Instructions to follow:
Search term "stroke": copy each line of the data containing it.

The records:
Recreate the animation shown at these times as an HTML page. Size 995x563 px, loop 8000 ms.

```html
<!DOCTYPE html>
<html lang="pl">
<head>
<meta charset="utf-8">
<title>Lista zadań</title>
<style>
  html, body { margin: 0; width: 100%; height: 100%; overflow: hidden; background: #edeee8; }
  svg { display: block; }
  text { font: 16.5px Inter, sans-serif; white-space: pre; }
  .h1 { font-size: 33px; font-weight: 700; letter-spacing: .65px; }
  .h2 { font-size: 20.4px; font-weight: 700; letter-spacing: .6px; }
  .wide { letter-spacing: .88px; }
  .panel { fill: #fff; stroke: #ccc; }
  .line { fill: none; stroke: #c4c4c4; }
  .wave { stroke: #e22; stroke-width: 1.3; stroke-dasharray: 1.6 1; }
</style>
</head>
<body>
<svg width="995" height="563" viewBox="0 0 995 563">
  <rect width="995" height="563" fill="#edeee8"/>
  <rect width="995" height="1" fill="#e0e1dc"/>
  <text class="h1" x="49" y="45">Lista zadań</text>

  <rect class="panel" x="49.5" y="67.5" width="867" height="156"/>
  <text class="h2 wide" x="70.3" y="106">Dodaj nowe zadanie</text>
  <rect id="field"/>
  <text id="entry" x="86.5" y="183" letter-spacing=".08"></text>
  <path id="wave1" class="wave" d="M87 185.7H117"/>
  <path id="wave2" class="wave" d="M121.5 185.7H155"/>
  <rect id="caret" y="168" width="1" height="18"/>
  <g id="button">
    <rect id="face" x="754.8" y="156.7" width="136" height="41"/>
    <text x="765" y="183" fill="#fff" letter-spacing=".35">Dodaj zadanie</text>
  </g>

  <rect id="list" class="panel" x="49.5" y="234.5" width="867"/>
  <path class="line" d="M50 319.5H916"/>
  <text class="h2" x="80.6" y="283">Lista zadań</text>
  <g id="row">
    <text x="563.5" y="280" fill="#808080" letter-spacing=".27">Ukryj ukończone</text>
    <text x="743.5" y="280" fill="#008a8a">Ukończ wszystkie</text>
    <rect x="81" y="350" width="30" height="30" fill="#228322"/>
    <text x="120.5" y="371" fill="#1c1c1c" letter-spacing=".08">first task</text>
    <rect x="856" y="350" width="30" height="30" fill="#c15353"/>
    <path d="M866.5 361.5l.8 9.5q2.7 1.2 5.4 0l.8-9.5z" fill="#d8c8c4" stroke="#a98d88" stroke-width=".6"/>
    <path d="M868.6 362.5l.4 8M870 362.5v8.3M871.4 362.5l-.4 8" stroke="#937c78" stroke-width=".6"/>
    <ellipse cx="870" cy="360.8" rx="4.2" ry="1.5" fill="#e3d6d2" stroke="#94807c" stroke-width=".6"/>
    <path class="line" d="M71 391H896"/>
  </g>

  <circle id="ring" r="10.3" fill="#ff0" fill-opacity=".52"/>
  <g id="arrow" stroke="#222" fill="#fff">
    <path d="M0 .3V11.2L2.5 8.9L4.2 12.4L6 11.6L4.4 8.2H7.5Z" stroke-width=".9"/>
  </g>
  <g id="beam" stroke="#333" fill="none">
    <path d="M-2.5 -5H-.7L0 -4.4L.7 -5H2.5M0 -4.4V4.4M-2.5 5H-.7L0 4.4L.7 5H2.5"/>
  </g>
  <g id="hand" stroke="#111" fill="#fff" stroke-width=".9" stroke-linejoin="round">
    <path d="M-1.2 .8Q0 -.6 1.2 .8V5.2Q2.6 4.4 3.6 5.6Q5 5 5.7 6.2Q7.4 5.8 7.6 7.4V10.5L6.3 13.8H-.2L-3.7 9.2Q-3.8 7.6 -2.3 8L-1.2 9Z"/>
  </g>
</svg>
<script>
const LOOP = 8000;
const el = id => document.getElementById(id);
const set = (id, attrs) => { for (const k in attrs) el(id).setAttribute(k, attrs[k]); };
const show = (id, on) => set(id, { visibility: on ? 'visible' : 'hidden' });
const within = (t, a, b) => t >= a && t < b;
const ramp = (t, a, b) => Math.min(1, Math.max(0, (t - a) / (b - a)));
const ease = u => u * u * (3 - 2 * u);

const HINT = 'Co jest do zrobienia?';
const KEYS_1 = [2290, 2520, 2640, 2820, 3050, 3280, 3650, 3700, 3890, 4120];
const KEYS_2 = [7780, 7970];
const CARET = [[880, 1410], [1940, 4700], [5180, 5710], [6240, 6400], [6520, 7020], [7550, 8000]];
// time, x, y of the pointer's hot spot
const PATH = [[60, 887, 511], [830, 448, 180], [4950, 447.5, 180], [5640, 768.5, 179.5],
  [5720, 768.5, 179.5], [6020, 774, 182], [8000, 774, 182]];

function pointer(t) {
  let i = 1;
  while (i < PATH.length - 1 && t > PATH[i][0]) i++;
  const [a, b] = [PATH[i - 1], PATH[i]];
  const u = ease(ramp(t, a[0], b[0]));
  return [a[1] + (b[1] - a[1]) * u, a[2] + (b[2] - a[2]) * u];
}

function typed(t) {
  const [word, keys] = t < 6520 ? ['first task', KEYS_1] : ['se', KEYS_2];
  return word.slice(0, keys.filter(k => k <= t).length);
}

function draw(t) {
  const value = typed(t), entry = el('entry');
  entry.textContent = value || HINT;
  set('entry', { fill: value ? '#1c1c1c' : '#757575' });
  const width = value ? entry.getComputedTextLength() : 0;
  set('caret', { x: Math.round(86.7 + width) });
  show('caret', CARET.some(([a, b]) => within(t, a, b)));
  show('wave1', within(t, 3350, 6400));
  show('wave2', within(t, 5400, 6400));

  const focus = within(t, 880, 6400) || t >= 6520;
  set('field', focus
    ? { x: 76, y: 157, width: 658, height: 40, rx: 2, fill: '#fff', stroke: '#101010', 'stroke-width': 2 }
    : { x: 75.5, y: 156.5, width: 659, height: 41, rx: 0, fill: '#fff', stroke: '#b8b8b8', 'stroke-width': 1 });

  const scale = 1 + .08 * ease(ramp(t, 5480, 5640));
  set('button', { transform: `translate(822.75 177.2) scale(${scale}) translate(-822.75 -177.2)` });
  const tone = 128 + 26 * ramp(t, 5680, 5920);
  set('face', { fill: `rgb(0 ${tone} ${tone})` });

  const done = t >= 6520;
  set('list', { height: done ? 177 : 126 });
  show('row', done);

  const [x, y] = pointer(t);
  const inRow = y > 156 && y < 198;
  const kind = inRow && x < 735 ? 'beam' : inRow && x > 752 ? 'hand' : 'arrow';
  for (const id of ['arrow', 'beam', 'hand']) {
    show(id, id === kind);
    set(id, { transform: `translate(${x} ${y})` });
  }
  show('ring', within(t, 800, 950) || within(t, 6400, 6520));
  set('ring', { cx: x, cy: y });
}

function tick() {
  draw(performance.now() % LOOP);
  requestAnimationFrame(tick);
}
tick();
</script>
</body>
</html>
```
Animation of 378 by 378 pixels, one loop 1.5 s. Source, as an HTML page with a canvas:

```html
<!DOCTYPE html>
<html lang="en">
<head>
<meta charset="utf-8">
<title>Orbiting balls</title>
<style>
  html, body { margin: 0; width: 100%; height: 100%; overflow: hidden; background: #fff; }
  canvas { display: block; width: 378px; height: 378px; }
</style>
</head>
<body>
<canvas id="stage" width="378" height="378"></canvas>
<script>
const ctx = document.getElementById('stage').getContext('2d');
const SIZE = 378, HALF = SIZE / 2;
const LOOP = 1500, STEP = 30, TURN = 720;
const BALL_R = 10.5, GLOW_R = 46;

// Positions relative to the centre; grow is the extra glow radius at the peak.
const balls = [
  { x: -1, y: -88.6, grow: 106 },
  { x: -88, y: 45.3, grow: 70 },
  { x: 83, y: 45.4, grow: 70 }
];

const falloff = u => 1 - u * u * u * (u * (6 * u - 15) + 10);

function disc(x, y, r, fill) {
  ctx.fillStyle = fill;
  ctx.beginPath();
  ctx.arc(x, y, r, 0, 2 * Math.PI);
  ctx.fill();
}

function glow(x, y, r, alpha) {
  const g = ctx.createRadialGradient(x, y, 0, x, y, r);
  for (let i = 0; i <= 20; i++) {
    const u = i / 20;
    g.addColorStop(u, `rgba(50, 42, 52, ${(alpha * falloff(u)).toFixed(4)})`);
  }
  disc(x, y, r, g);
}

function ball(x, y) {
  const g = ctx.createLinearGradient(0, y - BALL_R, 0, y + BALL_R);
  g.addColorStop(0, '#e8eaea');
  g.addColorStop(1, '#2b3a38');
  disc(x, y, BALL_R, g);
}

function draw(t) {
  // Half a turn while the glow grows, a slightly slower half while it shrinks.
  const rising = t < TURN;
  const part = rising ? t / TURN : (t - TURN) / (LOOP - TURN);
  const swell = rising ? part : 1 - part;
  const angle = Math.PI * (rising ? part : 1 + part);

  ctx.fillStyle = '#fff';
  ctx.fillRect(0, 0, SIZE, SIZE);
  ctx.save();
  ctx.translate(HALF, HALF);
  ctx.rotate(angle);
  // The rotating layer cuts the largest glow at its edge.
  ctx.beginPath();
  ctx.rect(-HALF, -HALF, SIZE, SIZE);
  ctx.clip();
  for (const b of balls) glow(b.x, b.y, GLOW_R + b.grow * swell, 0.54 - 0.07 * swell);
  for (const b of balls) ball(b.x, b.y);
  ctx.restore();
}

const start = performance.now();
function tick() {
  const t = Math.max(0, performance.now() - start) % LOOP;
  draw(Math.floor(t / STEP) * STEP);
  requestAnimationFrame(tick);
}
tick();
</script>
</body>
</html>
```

Result for this task:
  .panel { fill: #fff; stroke: #ccc; }
  .line { fill: none; stroke: #c4c4c4; }
  .wave { stroke: #e22; stroke-width: 1.3; stroke-dasharray: 1.6 1; }
    <path d="M866.5 361.5l.8 9.5q2.7 1.2 5.4 0l.8-9.5z" fill="#d8c8c4" stroke="#a98d88" stroke-width=".6"/>
    <path d="M868.6 362.5l.4 8M870 362.5v8.3M871.4 362.5l-.4 8" stroke="#937c78" stroke-width=".6"/>
    <ellipse cx="870" cy="360.8" rx="4.2" ry="1.5" fill="#e3d6d2" stroke="#94807c" stroke-width=".6"/>
  <g id="arrow" stroke="#222" fill="#fff">
    <path d="M0 .3V11.2L2.5 8.9L4.2 12.4L6 11.6L4.4 8.2H7.5Z" stroke-width=".9"/>
  <g id="beam" stroke="#333" fill="none">
  <g id="hand" stroke="#111" fill="#fff" stroke-width=".9" stroke-linejoin="round">
    ? { x: 76, y: 157, width: 658, height: 40, rx: 2, fill: '#fff', stroke: '#101010', 'stroke-width': 2 }
    : { x: 75.5, y: 156.5, width: 659, height: 41, rx: 0, fill: '#fff', stroke: '#b8b8b8', 'stroke-width': 1 });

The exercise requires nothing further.